If the problem with PGP 2.x is truly an issue, then you will probably have to shell out for the PGP command-line version. Note that PGP v5 appears to have been released in 1997 and PGP v2 was in 1992-ish, so unless you are dealing with recipients that do not upgrade, you will probably have good coverage.
Import your key and others:
gpg -v --import c:\pgp\my-pub-and-priv-pgp-key.asc
Import each recipient key
gpg -v --import c:\pgp\pub\recipient1.asc
gpg -v --import c:\pgp\pub\recipientN.asc
For some reason the command-line options are really hard to find in the locally installed Windows manual; here they are.

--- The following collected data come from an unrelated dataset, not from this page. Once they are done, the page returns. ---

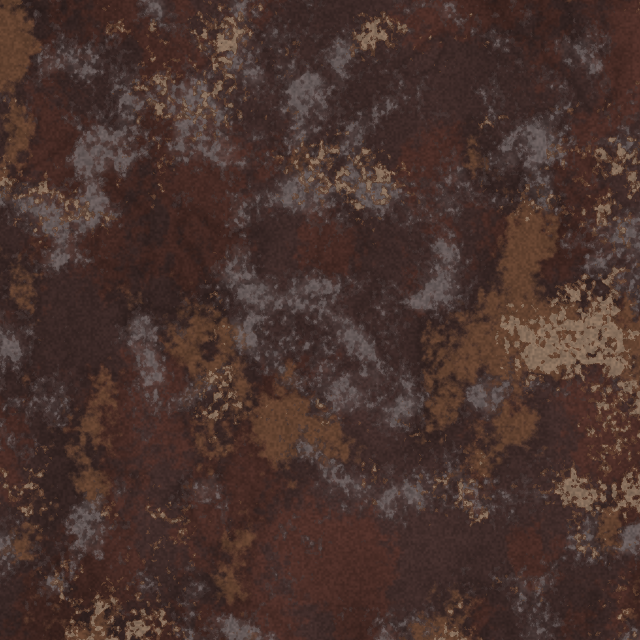
Write a WebGL 1 fragment shader that draws this texture.

```glsl
precision highp float;

uniform vec2 u_resolution;

#define PATCH_SCALE 13.0
#define STAIN_SCALE 6.5
#define FLAKE_SCALE 125.0
#define DISC_CELLS 7.0
#define GRAIN_SCALE 300.0
#define GRAIN_AMOUNT 0.25
#define ASH_LEVEL 0.28
#define STAIN_LEVEL 0.61
#define TAN_LEVEL 0.62
#define SHADE_AMOUNT 0.28

const vec3 UMBER = vec3(0.230, 0.160, 0.150);
const vec3 RUST = vec3(0.274, 0.166, 0.142);
const vec3 OCHRE = vec3(0.385, 0.260, 0.188);
const vec3 ASH_DARK = vec3(0.270, 0.212, 0.204);
const vec3 ASH_LIGHT = vec3(0.405, 0.360, 0.355);
const vec3 TAN = vec3(0.550, 0.460, 0.385);

float hash(vec2 p) {
  vec3 q = fract(vec3(p.xyx) * 0.1031);
  q += dot(q, q.yzx + 33.33);
  return fract((q.x + q.y) * q.z);
}

float noise(vec2 p) {
  vec2 cell = floor(p);
  vec2 f = fract(p);
  f = f * f * (3.0 - 2.0 * f);
  float low = mix(hash(cell), hash(cell + vec2(1.0, 0.0)), f.x);
  float high = mix(hash(cell + vec2(0.0, 1.0)), hash(cell + 1.0), f.x);
  return mix(low, high, f.y);
}

// Layered noise, centred on 0.5
float fbm(vec2 p) {
  float sum = 0.0;
  float weight = 0.5333;
  for (int i = 0; i < 4; i++) {
    sum += weight * noise(p);
    p = mat2(0.8, 0.6, -0.6, 0.8) * p * 2.03 + 17.3;
    weight *= 0.5;
  }
  return sum;
}

// Scattered round blots: x is the filled disc, y the shadow around its rim
vec2 discs(vec2 p) {
  vec2 cell = floor(p);
  vec2 result = vec2(0.0);
  for (int j = -1; j <= 1; j++) {
    for (int i = -1; i <= 1; i++) {
      vec2 id = cell + vec2(float(i), float(j));
      vec2 centre = id + 0.2 + 0.6 * vec2(hash(id + 40.0), hash(id + 71.0));
      float present = step(0.6, hash(id + 103.0));
      float radius = mix(0.2, 0.4, hash(id + 150.0));
      float d = length(p - centre) - radius;
      float fill = 1.0 - smoothstep(-0.15, 0.03, d);
      float rim = smoothstep(-0.05, 0.03, d) * (1.0 - smoothstep(0.03, 0.2, d));
      result = max(result, present * vec2(fill, rim));
    }
  }
  return result;
}

void main() {
  vec2 p = gl_FragCoord.xy / min(u_resolution.x, u_resolution.y);
  vec2 warp = vec2(noise(p * 14.0 + 5.0), noise(p * 14.0 + 90.0)) - 0.5;
  vec2 q = p + 0.02 * warp;

  // Dark ground with rust clouds, faint vertical streaks and broad shading
  float cloud = fbm(q * vec2(12.0, 8.0) + 31.0);
  float streak = noise(p * vec2(70.0, 12.0) + 8.0) - 0.5;
  float mottle = fbm(p * 100.0 + 12.0) - 0.5;
  float rust = smoothstep(0.47, 0.65, cloud + 0.08 * streak + 0.4 * mottle);
  vec3 color = mix(UMBER, RUST, rust);
  color *= 1.0 + SHADE_AMOUNT * (noise(q * vec2(9.0, 5.0) + 610.0) - 0.5);

  // Soft ochre stains with a darker halo
  float stainField = fbm(q * vec2(STAIN_SCALE * 1.3, STAIN_SCALE) + 203.0);
  float halo = smoothstep(STAIN_LEVEL - 0.1, STAIN_LEVEL, stainField);
  float stain = smoothstep(STAIN_LEVEL, STAIN_LEVEL + 0.13, stainField + 0.25 * mottle);
  color *= 1.0 - 0.1 * halo * (1.0 - stain);
  color = mix(color, OCHRE, 0.95 * stain);

  // Ash patches: soft cloudy cores that break into fine specks at their edges
  vec2 disc = discs(p * DISC_CELLS + 0.6 * warp);
  float patchField = fbm(q * PATCH_SCALE + 77.0) - 0.5 + 0.08 * disc.x - 0.15 * stain;
  float ashFlake = fbm(p * vec2(FLAKE_SCALE * 1.15, FLAKE_SCALE) + 301.0) - 0.5;
  float ash = 2.2 * patchField + 1.25 * ashFlake;
  color *= 1.0 - 0.1 * disc.y;
  color = mix(color, ASH_LIGHT, 0.45 * smoothstep(0.09, 0.27, patchField));
  color = mix(color, ASH_DARK, 0.6 * smoothstep(ASH_LEVEL - 0.15, ASH_LEVEL - 0.02, ash)
    * (1.0 - smoothstep(0.1, 0.2, patchField)));
  color = mix(color, ASH_LIGHT, 0.9 * smoothstep(ASH_LEVEL + 0.05, ASH_LEVEL + 0.4, ash));

  // Crisp tan flakes in dense clusters, fringed with ochre crumbs
  float cluster = fbm(q * 8.5 + 410.0) - 0.5 + 0.3 * (stainField - 0.5);
  float tanFlake = fbm(p * vec2(FLAKE_SCALE, FLAKE_SCALE * 0.9) + 520.0) - 0.5;
  float flakes = 2.4 * cluster + 1.5 * tanFlake;
  color = mix(color, OCHRE, 0.7 * smoothstep(TAN_LEVEL - 0.16, TAN_LEVEL - 0.05, flakes));
  color = mix(color, TAN, 0.85 * smoothstep(TAN_LEVEL, TAN_LEVEL + 0.16, flakes));

  // Fine grain over everything
  float grain = noise(p * GRAIN_SCALE + 9.0) - 0.5;
  color *= 1.0 + GRAIN_AMOUNT * grain + 0.12 * mottle;
  gl_FragColor = vec4(color, 1.0);
}
```
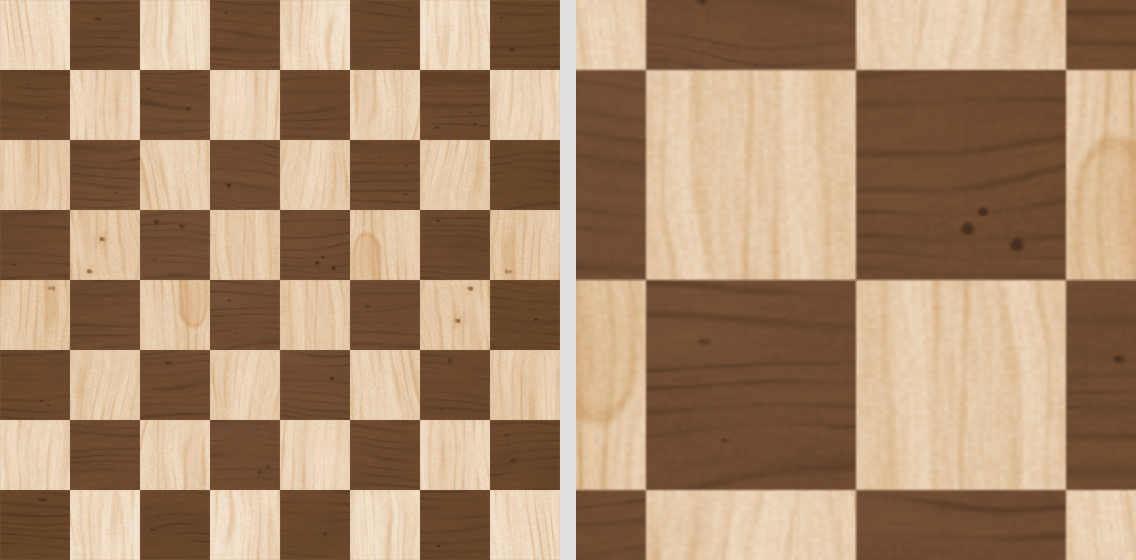
Left, the full canvas; right, a detail of the centre.
A three.js fragment shader for this pattern:

```glsl
// Wooden checkerboard of pale upright-grain maple and dark level-grain walnut tiles.
#define TILES 8.0
#define EDGE 0.008
#define MAPLE_LINES 6.0
#define WALNUT_LINES 7.0
#define MAPLE_PALE vec3(0.945, 0.875, 0.785)
#define MAPLE_AMBER vec3(0.84, 0.69, 0.52)
#define MAPLE_KNOT vec3(0.56, 0.36, 0.20)
#define WALNUT_RED vec3(0.445, 0.305, 0.205)
#define WALNUT_BROWN vec3(0.395, 0.265, 0.155)
#define WALNUT_KNOT vec3(0.24, 0.15, 0.10)
#define TAU 6.2832

varying vec2 vUv;

float hash(vec2 p) {
  return fract(sin(dot(p, vec2(127.1, 311.7))) * 43758.5);
}

float noise(vec2 p) {
  vec2 i = floor(p);
  vec2 f = fract(p);
  f = f * f * (3.0 - 2.0 * f);
  float low = mix(hash(i), hash(i + vec2(1.0, 0.0)), f.x);
  float high = mix(hash(i + vec2(0.0, 1.0)), hash(i + vec2(1.0, 1.0)), f.x);
  return mix(low, high, f.y);
}

// Thin growth lines across u, bent and faded by noise along v.
float growthLines(float u, float v, float count, vec2 seed) {
  float bend = 1.6 * noise(vec2(u * 5.0, v * 0.5) + seed);
  float line = pow(0.5 + 0.5 * sin(TAU * (u * count + bend)), 6.0);
  return line * noise(vec2(u * 4.0, v * 2.0) + seed + 40.0);
}

// Soft ragged spot: 1 at its centre, 0 outside.
float spot(vec2 offset, vec2 size, vec2 seed) {
  float ragged = 0.7 * noise(offset * 22.0 + seed);
  return 1.0 - smoothstep(0.35, 1.2, length(offset / size) + ragged);
}

vec3 maple(vec2 p) {
  // The upper half is the lower half turned by half a circle.
  if (p.y > 0.5 * TILES) p = TILES - p;
  vec2 id = floor(p);
  vec2 f = fract(p);
  vec2 seed = id * 17.0;

  // Slanted, gently warped grain
  float u = f.x + 0.3 * (hash(id + 3.0) - 0.5) * f.y;
  u += 0.14 * (noise(f * vec2(2.0, 1.6) + seed) - 0.5);
  float band = noise(vec2(u * 6.0, f.y * 0.5) + seed + 9.0);
  float fibre = noise(vec2(u * 55.0, f.y * 5.0) + seed) - 0.5;
  float speck = noise(p * 46.0) - 0.5;

  // Tiles grow warmer towards the middle rows
  float tone = 0.04 + 0.13 * id.y + 0.09 * (hash(id + 8.0) - 0.5);
  tone += 0.36 * (band - 0.35) + 0.22 * fibre + 0.22 * speck;
  tone += 0.55 * growthLines(u, f.y, MAPLE_LINES, seed);

  // Rounded heart of the grain in one tile
  if (id == vec2(2.0, 3.0)) {
    vec2 bowl = vec2(f.x - 0.76, min(f.y - 0.6, 0.0)) / vec2(0.18, 0.27);
    float ring = length(bowl) + 0.2 * (noise(f * 6.0) - 0.5);
    tone += 0.45 * exp(-pow((ring - 1.0) * 7.0, 2.0));
    tone += 0.25 * (1.0 - smoothstep(0.8, 1.1, ring));
  }
  vec3 color = mix(MAPLE_PALE, MAPLE_AMBER, clamp(tone, -0.1, 1.25));

  // Knots with a warm halo in the middle rows
  if (id.y == 3.0 && mod(id.x, 6.0) == 0.0) {
    for (int k = 0; k < 2; k++) {
      if (id.x == 0.0 && k == 0) continue;
      vec2 offset = f - vec2(0.55, 0.42) - float(k) * vec2(0.18, 0.46);
      float halo = exp(-dot(offset, offset) * 70.0);
      color = mix(color, MAPLE_AMBER, 0.5 * halo);
      color = mix(color, MAPLE_KNOT, 0.85 * spot(offset, vec2(0.09, 0.055), seed));
    }
  }
  return color;
}

vec3 walnut(vec2 p) {
  vec2 id = floor(p);
  vec2 f = fract(p);
  vec2 seed = id * 23.0 + 5.0;

  // Level grain, warped a little along its run
  float v = f.y + 0.12 * (hash(id + 6.0) - 0.5) * f.x;
  v += 0.1 * (noise(f * vec2(1.8, 2.0) + seed) - 0.5);
  float band = noise(vec2(f.x * 0.8, v * 6.0) + seed);
  float fibre = noise(vec2(f.x * 5.0, v * 40.0) + seed) - 0.5;
  float speck = noise(p * 44.0) - 0.5;

  // Redder near the board's centre, browner at its rim
  float rim = length(p / TILES - vec2(0.42, 0.5));
  float tone = 1.6 * rim - 0.12 + 0.3 * (hash(id + 2.0) - 0.5);
  vec3 color = mix(WALNUT_RED, WALNUT_BROWN, clamp(tone, 0.0, 1.0));
  color *= 1.0 + 0.06 * (band - 0.5) + 0.05 * fibre + 0.05 * speck;
  color *= 1.0 - 0.17 * growthLines(v, f.x, WALNUT_LINES, seed);

  // Scattered small knots
  for (int k = 0; k < 3; k++) {
    vec2 key = id + float(k) * 19.0;
    vec2 center = 0.12 + 0.76 * vec2(hash(key + 1.0), hash(key + 4.0));
    vec2 size = vec2(0.07, 0.045) * (0.5 + 0.7 * hash(key + 7.0));
    float strength = 0.75 * step(0.55, hash(key + 11.0));
    color = mix(color, WALNUT_KNOT, strength * spot(f - center, size, seed));
  }
  return color;
}

void main() {
  vec2 p = vUv * TILES;
  // Signed distance to the tile borders, positive in even cells
  vec2 border = 0.5 - 2.0 * abs(fract(0.5 * p + 0.25) - 0.5);
  vec2 side = clamp(border / EDGE, -1.0, 1.0);
  float dark = 0.5 + 0.5 * side.x * side.y;
  gl_FragColor = vec4(mix(maple(p), walnut(p), dark), 1.0);
}
```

Now use --batch for batch mode, --passphrase-file to have your private key unlocking phrase read from the given file instead of from the keyboard via the gpg-agent*, and always trust the recipient keys. If you don't need to have the output signed, then obviously you won't need to use or unlock your private key.
Encrypt (-e) and sign (-s) a file
gpg -v --always-trust --batch --passphrase-file mypassphrasefile -se -r
recipient1 -r recipient2 ... -r recipientN -o output-file file-to-encrypt
Files should be able to be decrypted and verified with PGP by the recipients.
*I don't think I have to say what kind of potentially bad idea it is to store your private key passphrase in a cleartext file. Note that on Windows, the gpg-agent will read your private key from the keyboard and cache it. The time period it caches it for can be set in the gpg-agent.conf file, though I've not tried this (see here for some potential pointers; the gpg-agent.conf resides in your home dir which is set using the GNUPGHOME env var or by setting the HKCU\Software\GNU\GnuPG:HomeDir string variable).